Japan is a lively country, overflowing with life. It is filled with many aspects of interesting popular and traditional culture. I have chosen to focus on the popular culture aspect and write about two different films by one of it’s most famous exports, the animation studio ‘Studio Ghibli.’
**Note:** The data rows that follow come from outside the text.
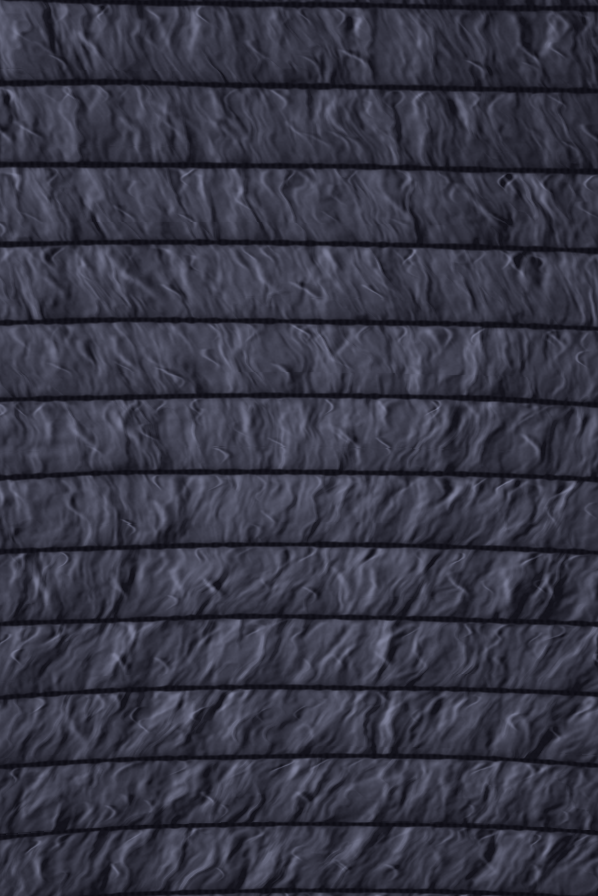
A Shadertoy shader for this texture:

```glsl
// Dark quilted nylon: twelve puffy horizontal channels with stitched seams and glossy creases.

float hash(vec2 p) {
    vec3 a = fract(vec3(p.xyx) * 0.1031);
    a += dot(a, a.yzx + 33.33);
    return fract((a.x + a.y) * a.z);
}

float noise(vec2 p) {
    vec2 i = floor(p), f = fract(p);
    f = f * f * (3.0 - 2.0 * f);
    return mix(mix(hash(i), hash(i + vec2(1, 0)), f.x),
               mix(hash(i + vec2(0, 1)), hash(i + vec2(1, 1)), f.x), f.y);
}

float fbm(vec2 p) {
    float sum = 0.0, amp = 0.5;
    for (int i = 0; i < 4; i++) {
        sum += amp * noise(p);
        p = mat2(1.6, 1.2, -1.2, 1.6) * p + 7.3;
        amp *= 0.5;
    }
    return sum;
}

// Channel coordinate from the top: integers lie on seams, which bow more lower down.
float channelAt(vec2 uv) {
    float x = 2.0 * uv.x - 1.0, t = 1.0 - uv.y;
    t -= mix(0.006 * x - 0.002, 0.014 * x * x - 0.003 * x, t);
    t -= 0.003 * (noise(vec2(uv.x * 5.0, floor(t * 12.0))) - 0.5);
    return (0.0911 - sqrt(0.0083 - 0.00296 * (t - 0.0065))) / 0.00148;
}

// Cloth relief: broad slanted folds, plus gathers that fade away from the seams.
float relief(vec2 q, float row, float lean) {
    vec2 s = vec2(q.x - lean * q.y, q.y) + row * vec2(17.1, 9.7);
    s += 0.5 * vec2(fbm(s * 1.7), fbm(s * 1.7 + 31.0));
    float folds = fbm(s * vec2(2.6, 1.1));
    float ridges = 1.0 - abs(2.0 * fbm(s * vec2(1.9, 0.9) + 50.0) - 1.0);
    float gathers = noise(vec2(s.x * 7.0, q.y * 1.5 + row * 5.0));
    float nearSeam = exp(-5.0 * q.y) + exp(-6.0 * (1.0 - q.y));
    return 0.4 * folds + 0.22 * ridges + 0.06 * gathers * nearSeam;
}

// Tapered creases scattered along a channel, each a lit ridge beside a shadow.
float creases(vec2 q, float row, float lean) {
    float sum = 0.0;
    q.x += 0.16 * (fbm(q * 2.5 + row * 13.0) - 0.5);
    for (int layer = 0; layer < 3; layer++) {
        float size = 0.42 + 0.17 * float(layer);
        float cell = floor(q.x / size);
        for (int i = -2; i <= 2; i++) {
            vec2 id = vec2(cell + float(i) + 40.0, row * 3.0 + float(layer) + 5.0);
            float r = hash(id), r2 = hash(id + 71.0), r3 = hash(id + 143.0);
            float len = mix(0.25, 0.85, r2 * r2);
            float start = r3 < 0.6 ? 0.03 : (1.0 - len) * r;
            float along = (q.y - start) / len;
            if (along < 0.0 || along > 1.0) continue;
            float slope = lean + 1.1 * (r3 - 0.5);
            float x = (cell + float(i) + r) * size + slope * (q.y - start)
                    + 0.07 * sin(along * 5.0 + r * 6.3);
            float d = (q.x - x) / sqrt(1.0 + slope * slope);
            float width = mix(0.022, 0.055, r2) * (1.2 - 0.5 * along);
            float side = r > 0.3 ? 1.0 : -1.0;
            float lit = exp(-d * d / (width * width));
            float e = (d - side * 1.9 * width) / (1.7 * width);
            float taper = smoothstep(0.0, 0.15, along) * smoothstep(1.0, 0.45, along);
            sum += (lit - 0.6 * exp(-e * e)) * taper * mix(0.25, 1.0, hash(id + 211.0));
        }
    }
    return sum;
}

void mainImage(out vec4 fragColor, in vec2 fragCoord) {
    vec2 uv = fragCoord / iResolution.xy;
    float channel = channelAt(uv);
    float row = floor(channel) + 2.0, v = fract(channel);
    vec2 q = vec2(uv.x * 8.0, v);
    float lean = mix(0.35, -0.45, smoothstep(0.35, 0.75, 1.0 - uv.y + 0.25 * (uv.x - 0.5)));

    // Padded channel profile and broad room light
    float tone = 0.255 - 0.055 * smoothstep(0.3, 1.0, v);
    tone *= 0.8 + 0.32 * exp(-5.0 * dot(uv - vec2(0.45, 0.52), uv - vec2(0.45, 0.52)));
    tone += 0.06 * exp(-uv.x * 14.0) * smoothstep(0.2, 0.8, uv.y);
    tone -= 0.03 * smoothstep(0.6, 1.0, uv.x) * smoothstep(0.5, 1.0, uv.y);

    // Directional light across the folds
    float h = relief(q, row, lean);
    float slopeLight = (relief(q + vec2(0.05, 0.025), row, lean) - h) / 0.05;
    tone += 0.105 * clamp(slopeLight, -1.2, 1.6);
    tone += 0.15 * creases(q, row, lean);
    tone += 0.05 * (fbm(q * vec2(1.2, 1.6) + row * 4.0) - 0.47);

    // Fine sideways wrinkles left of centre
    float wrinkled = smoothstep(0.4, 0.05, uv.x) * exp(-pow((uv.y - 0.47) / 0.1, 2.0));
    tone += 0.1 * wrinkled * (noise(vec2(q.x * 1.5, v * 9.0 + q.x + row * 8.0)) - 0.5);

    // Seam groove with gathered edges and thread dashes
    float seam = min(v, 1.0 - v) * 0.083;
    float pucker = noise(vec2(uv.x * 75.0, floor(channel + 0.5) * 6.0));
    float px = 1.0 / iResolution.y;
    float groove = smoothstep(0.0022 + px, 0.0008 - 0.5 * px, seam - 0.0016 * pucker);
    float shade = exp(-seam / (v > 0.5 ? 0.0045 : 0.0028));
    tone *= 1.0 - 0.5 * shade;
    tone += 0.07 * (pucker - 0.35) * exp(-pow((v - 0.09) / 0.05, 2.0));
    float dash = 0.5 + 0.5 * sin(uv.x * 560.0);
    tone = mix(max(tone, 0.075), 0.045 + 0.025 * dash, groove * 0.92);

    // Blue-grey sheen with a soft highlight limit and faint weave grain
    tone += 0.012 * (noise(uv * vec2(340.0, 510.0)) - 0.5);
    tone = tone < 0.4 ? tone : 0.4 + 0.2 * (1.0 - exp(-(tone - 0.4) * 5.0));
    vec3 nylon = vec3(tone, tone * 1.03 - 0.004, tone * 1.18 + 0.02);
    fragColor = vec4(clamp(nylon, 0.0, 1.0), 1.0);
}
```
Studio Ghibli rose to prominence in the West with Spirited Away [DVD]  in 2002/3 in the US and UK, but has been producing films for many years before that in Japan. Studio Ghibli has many animators and is largely known for the work of its two directors Hayao Miyazaki and Isao Takahata who have produced the bulk of Studio Ghibli output though the tradition of animation sets to continue with the son of Hayao Miyazaki, Gōro Miyazaki directing the Ghibli films Tales From Earthsea [DVD], From Up On Poppy Hill [DVD] and the new TV series Ronja the Robber’s Daughter find the original novel here. In Hayao Miyazaki’s films it was said that he only allowed a maximum of ten per cent of his films to be computer animated and the bulk of it was hand drawn and coloured! This shows an incredible amount of skill, dedication and hard work which shows in the final product. When you compare the quality of the animation on Studio Ghibli films with their contemporary US or UK equivalents, you can really see the difference in the quality of the art work. My Neighbour Totoro compared to The Little Mermaid is a good comparison as they were both created at the same time (1988 and 1989 respectively). When it comes to animation they were streets ahead of the US and UK in Japan at the time, although the increasing use of computer animation makes this harder to compare today.
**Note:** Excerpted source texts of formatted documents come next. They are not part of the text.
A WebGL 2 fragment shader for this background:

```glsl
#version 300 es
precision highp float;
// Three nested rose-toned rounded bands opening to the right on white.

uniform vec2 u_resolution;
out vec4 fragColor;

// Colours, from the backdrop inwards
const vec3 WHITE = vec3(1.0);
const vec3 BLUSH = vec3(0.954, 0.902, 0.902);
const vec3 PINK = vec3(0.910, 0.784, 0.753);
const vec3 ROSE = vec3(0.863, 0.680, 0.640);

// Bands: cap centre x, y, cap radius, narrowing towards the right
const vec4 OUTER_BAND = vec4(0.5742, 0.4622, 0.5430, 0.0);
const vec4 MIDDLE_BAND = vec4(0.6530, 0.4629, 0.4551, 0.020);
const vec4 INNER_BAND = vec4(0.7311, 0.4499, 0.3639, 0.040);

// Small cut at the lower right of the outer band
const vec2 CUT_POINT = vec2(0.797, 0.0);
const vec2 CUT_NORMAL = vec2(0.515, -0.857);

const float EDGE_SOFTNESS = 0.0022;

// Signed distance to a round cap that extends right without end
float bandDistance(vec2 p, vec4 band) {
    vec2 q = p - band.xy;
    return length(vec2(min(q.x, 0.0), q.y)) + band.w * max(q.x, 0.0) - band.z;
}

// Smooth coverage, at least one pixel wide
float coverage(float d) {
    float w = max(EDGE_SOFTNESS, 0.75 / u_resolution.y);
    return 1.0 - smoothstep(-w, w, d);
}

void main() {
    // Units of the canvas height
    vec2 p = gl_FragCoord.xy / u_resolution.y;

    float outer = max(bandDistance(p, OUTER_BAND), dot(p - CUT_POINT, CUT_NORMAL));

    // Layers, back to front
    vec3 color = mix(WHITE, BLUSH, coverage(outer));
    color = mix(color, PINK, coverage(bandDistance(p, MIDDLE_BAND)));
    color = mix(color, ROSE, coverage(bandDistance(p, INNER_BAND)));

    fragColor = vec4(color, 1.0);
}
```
My Neighbour Totoro
My Neighbour Totoro [DVD] is one of my favourite Studio Ghibli fims. Directed by Hayao Miyazaki and released in Japan in 1988, it still holds today in the quality of the animation. The film is about two sisters, Satsuki and Mei who have an ill mother in hospital. They move to the country with their father in hope that the cleaner air would allow their mother to recover and come home. When out on an adventure in the garden Mei, the younger sister, discovers a tiny Totoro dropping acorns and that is where the story begins… This story is full of magical adventures with the two sisters and the large Totoro (a tree sprit creature) plus a crazy cat bus! It is a tale of love and adventure between two sisters and is really all about change. What is lovely is that there are lots of examples in animated films where moving house is seen as a stressful and anxious time for children (Toy Story is an example of this), but in My Neighbour Totoro despite the mother being ill in hospital and the family having to move to a totally different area, the girls embrace the change positively and have adventures. The film shows that a potentially stressful change such as moving house can be fun and full of adventures. As an example of the incredible detail used in Ghibli films; there is a scene just before Mei finds the small Totoros, where she sees some tadpoles and puts her hand in the water and they swim away, this scene which lasts a few seconds took a whole month to animate!!
When Marnie Was There
The second film I would like to write about was produced much later and is called When Marnie Was There [DVD]  When Marnie Was There is a story adapted from the book of the same name which is originally set in Norfolk but is set here in a rural area of Japan. This is a story about a girl called Anna who has to move to the country for the Summer to stay with an aunt and uncle in hope that her asthma will improve. When she is away, she uses a boat to sail across a lake to a mansion and meets a young girl called Marnie who dresses differently and looks as if she is from another time in the past. She continues to meet her and is concerned for her, as she cannot always find her as sometimes the house is shut up and deserted. She wonders if Marnie is a dream or something created from her imagination. She is very confused but in the end she finds out the truth which surprised me! Unlike most of the Ghibli output, this film is directed by Hiromasa Yonebayashi but still looks similar to Miyazaki’s artwork.